___ DATA ___
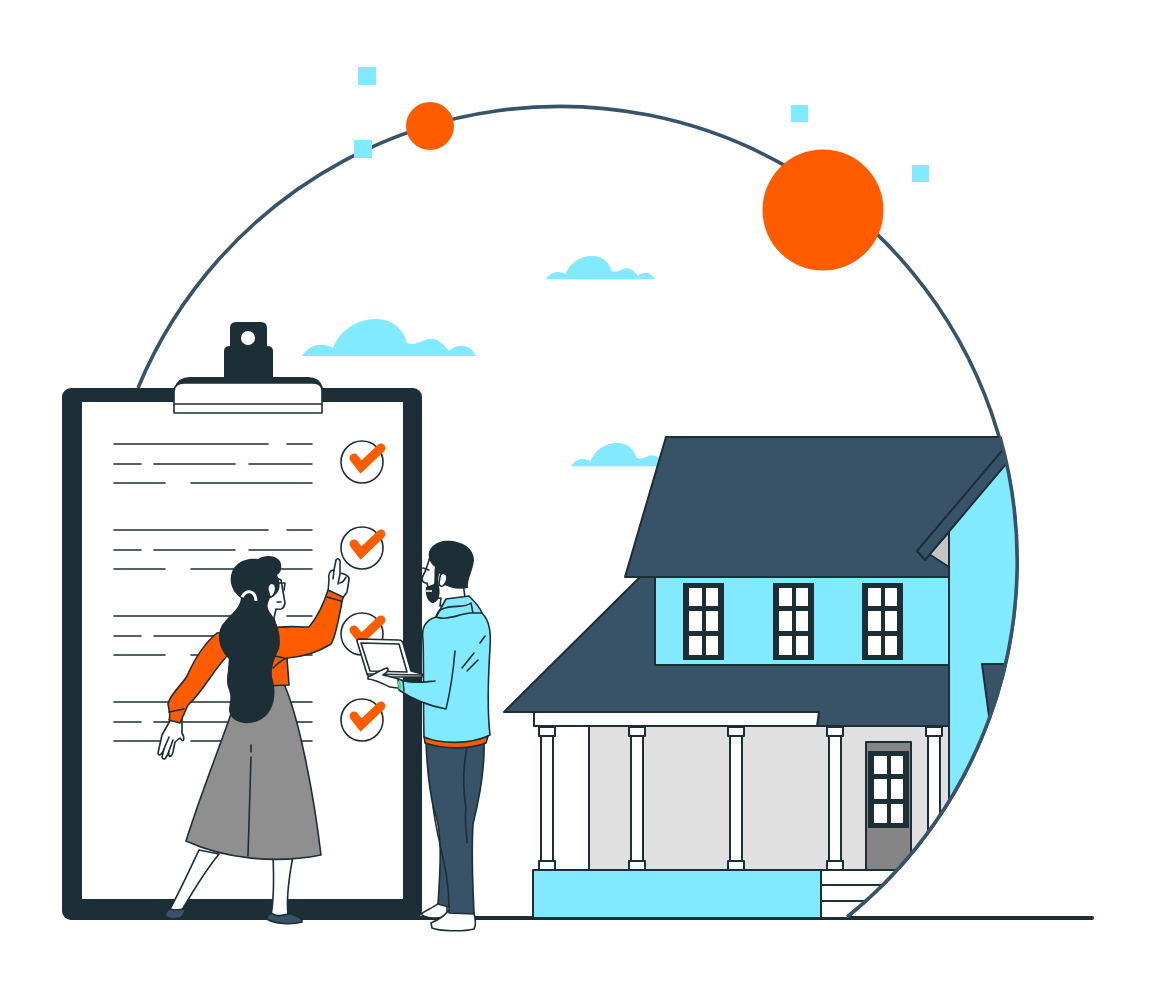
<!DOCTYPE html>
<html lang="en">
<head>
<meta charset="utf-8">
<title>Home inspection checklist</title>
<style>
:root {
  --ink: #1c2e36;
  --slate: #385368;
  --sky: #82eaff;
  --orange: #ff5c00;
  --wall: #e0e0e0;
  --grey: #8f8f8f;
  --door: #858585;
  --white: #ffffff;
}
html, body { margin: 0; background: var(--white); overflow: hidden; }
svg { display: block; width: 1156px; height: 994px; }
.outlined { stroke: var(--ink); stroke-width: 2; stroke-linejoin: round; stroke-linecap: round; }
.thin { stroke: var(--ink); stroke-width: 1.6; stroke-linejoin: round; stroke-linecap: round; }
.line { fill: none; }
.ink { fill: var(--ink); }
.slate { fill: var(--slate); }
.sky { fill: var(--sky); }
.orange { fill: var(--orange); }
.white { fill: var(--white); }
.wall { fill: var(--wall); }
.grey { fill: var(--grey); }
.ring { fill: none; stroke: var(--slate); stroke-width: 3.6; }
.tick { fill: none; stroke: var(--orange); stroke-width: 9; stroke-linecap: round; }
</style>
</head>
<body>
<svg viewBox="0 0 1156 994" role="img" aria-label="Two people review a checklist on a giant clipboard beside a house">
  <defs>
    <clipPath id="ring-clip"><circle cx="560" cy="562" r="457"/></clipPath>
    <path id="cloud" d="M0 37C8 25 20 23 31 29C38 12 54 0 74 0C92 0 102 12 105 24C113 27 119 22 126 20C136 18 142 26 147 32C156 24 168 25 174 37Z"/>
    <g id="entry">
      <path class="thin line" d="M114 444H268M287 444H312M114 464H141M154 464H235M249 464H312M114 483H165M191 483H312"/>
      <circle class="thin white" cx="362" cy="462" r="21"/>
      <path class="tick" d="M354 458L361 467L381 448"/>
    </g>
    <g id="window">
      <rect class="ink" width="41" height="77"/>
      <path class="white" d="M6 5h13v18H6zM23 5h12v18H23zM6 28h13v20H6zM23 28h12v20H23zM6 53h13v19H6zM23 53h12v19H23z"/>
    </g>
    <g id="column" class="outlined white">
      <rect x="-6" y="735" width="12" height="128"/>
      <rect x="-8" y="727" width="16" height="9"/>
      <rect x="-8" y="861" width="16" height="9"/>
    </g>
  </defs>

  <rect class="white" width="1156" height="994"/>

  <g id="backdrop">
    <path class="ring" d="M138 388A457 457 0 0 1 1017 562A457 457 0 0 1 847 917"/>
    <circle class="orange" cx="430" cy="126" r="24"/>
    <circle class="orange" cx="823" cy="210" r="60.5"/>
    <g class="sky">
      <rect x="358" y="67" width="18" height="18"/>
      <rect x="354" y="140" width="18" height="18"/>
      <rect x="791" y="105" width="17" height="17"/>
      <rect x="912" y="165" width="17" height="17"/>
      <use href="#cloud" transform="translate(302 319)"/>
      <use href="#cloud" transform="translate(546 256) scale(.625)"/>
      <use href="#cloud" transform="translate(571 443) scale(.625)"/>
    </g>
    <path class="line" d="M240 918H1092" stroke="var(--ink)" stroke-width="4" stroke-linecap="round"/>
  </g>

  <g id="house" clip-path="url(#ring-clip)">
    <g id="porch">
      <rect class="outlined white" x="534" y="724" width="56" height="146" stroke="none" style="stroke:none"/>
      <rect class="outlined wall" x="589" y="724" width="360" height="146"/>
      <rect class="outlined" x="866" y="742" width="45" height="128" fill="var(--door)"/>
      <use href="#window" transform="translate(868 751)"/>
      <use href="#column" x="547"/>
      <use href="#column" x="637"/>
      <use href="#column" x="736"/>
      <use href="#column" x="835"/>
      <use href="#column" x="934"/>
      <rect class="outlined sky" x="533" y="870" width="288" height="48"/>
      <path class="outlined white" d="M821 870H949V918H821ZM821 885H949M821 901H949"/>
    </g>
    <path class="outlined slate" d="M640 577L504 712H819L817 726H949V577Z"/>
    <path class="outlined white" d="M534 712H819L817 726H534Z"/>
    <rect class="outlined sky" x="655" y="570" width="294" height="95"/>
    <use href="#window" x="683" y="583"/>
    <use href="#window" x="773" y="583"/>
    <use href="#window" x="862" y="583"/>
    <path class="outlined slate" d="M666 437H1020V460L949 577H625Z"/>
    <g id="gable">
      <path class="outlined sky" d="M949 530L1020 446V918H949Z"/>
      <path class="outlined" fill="#c4c4c4" d="M929 554L949 532V567Z"/>
      <path class="outlined slate" d="M917 551L1006 446L1022 445L925 560Z"/>
      <path class="outlined slate" d="M982 664H1020V716H989Z"/>
    </g>
  </g>
  <path class="ring" d="M1000 437A457 457 0 0 1 847 917"/>

  <g id="clipboard">
    <rect class="ink" x="62" y="388" width="360" height="532" rx="9"/>
    <rect class="white" x="82" y="402" width="321" height="497"/>
    <path class="ink" d="M224 380V351Q224 346 230 346V328Q230 322 236 322H261Q267 322 267 328V346Q273 346 273 351V380Z"/>
    <circle class="white" cx="248" cy="338" r="7"/>
    <path class="ink" d="M174 388Q178 377 190 377H308Q320 377 323 388V400H174Z"/>
    <path class="thin white" d="M174 413V391Q175 383 184 383H313Q322 383 322 391V413ZM174 404H322"/>
    <use href="#entry"/>
    <use href="#entry" y="86"/>
    <use href="#entry" y="172"/>
    <use href="#entry" y="258"/>
  </g>

  <g id="woman">
    <g id="woman-legs">
      <path class="thin white" d="M199 850C190 869 181 889 169 911L182 910C193 891 206 870 219 854Z"/>
      <path class="thin white" d="M273 856C274 878 274 898 271 916L288 915C286 897 289 877 293 856Z"/>
      <path class="thin slate" d="M165 915C166 910 170 908 174 910L186 909C184 914 182 918 179 918C173 919 167 919 165 915Z"/>
      <path class="thin slate" d="M267 919C267 914 271 912 275 915C282 918 286 913 291 914C296 917 303 917 302 922C292 925 274 924 267 919Z"/>
    </g>
    <path class="thin grey" d="M233 684L284 684C298 715 313 788 321 855C276 864 225 859 186 841C202 790 221 744 233 708Z"/>
    <path class="thin line" d="M251 745V752M251 757L248 856"/>
    <path id="pointing-hand" class="thin white" d="M328 592L329 580C328 574 330 570 334 570L336 560C338 557 341 560 340 564L340 573C345 574 350 576 349 580L347 592L342 599Z"/>
    <path class="thin line" d="M334 570L333 579M340 574L338 584M340 583C344 582 345 579 346 577"/>
    <path id="resting-hand" class="thin white" d="M171 719L162 735L158 753C159 757 162 754 164 749L162 757C164 762 167 757 169 751C168 758 171 758 173 752L175 742L180 738C184 744 185 738 182 733L182 718Z"/>
    <path class="thin line" d="M164 749L169 737M169 751L173 740"/>
    <path id="sweater" class="thin orange" d="M270 629C284 625 295 627 309 627C319 615 324 603 328 590L343 597C339 616 336 637 331 644C317 653 301 657 287 658L289 685L244 687L228 682L230 653C214 668 204 691 188 705L180 723L169 720C171 715 169 711 168 704C170 694 182 685 187 676C195 658 206 642 217 633Z"/>
    <path class="thin line" d="M287 658C282 660 277 664 273 668M275 656L284 658M169 712L184 709M327 597L341 601"/>
    <path id="woman-face" class="thin white" d="M258 590C264 580 275 576 281 580L285 603C284 609 281 610 276 609L274 618C275 625 278 628 274 632L252 628Z"/>
    <path class="thin line" d="M279 583H285L284 590M281 602H277"/>
    <path class="ink" d="M258 559C268 553 280 557 281 564C282 570 280 573 277 575C282 585 280 594 270 598C267 605 267 606 269 611C277 621 282 636 279 649C274 659 271 668 272 677C278 696 273 715 258 721C245 726 231 722 229 711C229 703 232 699 229 690C224 679 230 669 229 659C219 649 216 636 222 625C230 614 240 609 241 598C230 591 228 577 234 568C240 560 249 558 258 559Z"/>
    <path class="line" d="M242 597C246 590 255 589 256 601" stroke="var(--white)" stroke-width="3"/>
    <path class="thin white" d="M268 590C267 584 272 581 275 585C277 590 274 597 270 597Z"/>
  </g>

  <g id="man">
    <g id="man-shoes" class="thin white">
      <path d="M421 914C426 910 433 908 439 903L447 905V916C440 919 425 919 421 914Z"/>
      <path d="M431 923C438 920 444 917 449 910L474 913C475 919 477 924 474 929C462 932 439 931 432 928Z"/>
    </g>
    <path id="trousers" class="thin slate" d="M426 742C427 767 429 789 434 810C442 829 441 861 438 904L449 907L449 913L474 914C473 885 471 858 473 824C480 796 485 770 484 741Z"/>
    <path class="thin line" d="M467 747C462 772 463 790 466 809C464 822 467 834 467 843M433 806C437 842 449 868 449 907"/>
    <path class="thin orange" d="M424 736C443 743 470 743 488 736L486 743C468 750 442 749 425 743Z"/>
    <path id="man-face" class="thin white" d="M430 557C428 563 427 569 422 578C422 582 424 583 427 583L431 599L441 598L440 606L465 598L461 566Z"/>
    <path class="ink" d="M429 558C427 549 434 543 443 541C459 539 474 547 474 560C473 571 467 579 468 588C458 590 450 588 443 584L440 573C438 576 438 580 439 586C441 596 438 603 432 603C427 601 425 594 426 587L434 584C435 577 434 570 435 567C432 565 430 562 429 558Z"/>
    <path class="thin white" d="M440 577C441 571 447 572 447 579C446 585 441 589 439 584Z"/>
    <path class="line" d="M426 591H432" stroke="var(--white)" stroke-width="1.5"/>
    <path class="thin line" d="M423 568L429 570"/>
    <path id="shirt" class="thin sky" d="M436 617L446 599L469 596C474 601 480 607 482 613C490 621 491 633 490 648C488 680 487 710 490 735C470 745 440 744 424 737C423 700 424 662 423 640C421 627 426 620 436 617Z"/>
    <path class="thin line" d="M436 617C437 612 441 609 445 608C455 605 465 608 471 603M436 617C446 621 459 614 471 613L482 613M471 603L473 613"/>
    <path id="laptop" class="thin white" d="M357 641Q357 639 360 639L399 640Q402 640 403 643L411 671L422 674V677L369 677L367 674Z"/>
    <path class="thin white" d="M361 643L399 644L407 672L370 671Z"/>
    <path class="thin line" d="M367 674L422 675" stroke-width="3"/>
    <path id="holding-hand" class="thin white" d="M368 677C375 674 382 669 387 668C390 670 386 673 383 675L399 679L404 689L390 687C383 684 377 680 368 679Z"/>
    <path id="sleeve" class="thin sky" d="M455 651C453 674 450 693 446 709C430 706 412 699 399 690L398 679C410 684 423 682 435 681"/>
    <path class="thin line" d="M403 681L404 691M462 668L474 653M467 671L478 660M480 643L485 636"/>
    <path class="line" d="M399 681L400 689" stroke="#4fd79a" stroke-width="3"/>
  </g>
</svg>
</body>
</html>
___
Leave out every line above except those from the line with "719L162 735L158 753C159" up to and including the line with "658C282 660 277", and copy those exactly.

### SOLVED PROBLEM:
    <path id="resting-hand" class="thin white" d="M171 719L162 735L158 753C159 757 162 754 164 749L162 757C164 762 167 757 169 751C168 758 171 758 173 752L175 742L180 738C184 744 185 738 182 733L182 718Z"/>
    <path class="thin line" d="M164 749L169 737M169 751L173 740"/>
    <path id="sweater" class="thin orange" d="M270 629C284 625 295 627 309 627C319 615 324 603 328 590L343 597C339 616 336 637 331 644C317 653 301 657 287 658L289 685L244 687L228 682L230 653C214 668 204 691 188 705L180 723L169 720C171 715 169 711 168 704C170 694 182 685 187 676C195 658 206 642 217 633Z"/>
    <path class="thin line" d="M287 658C282 660 277 664 273 668M275 656L284 658M169 712L184 709M327 597L341 601"/>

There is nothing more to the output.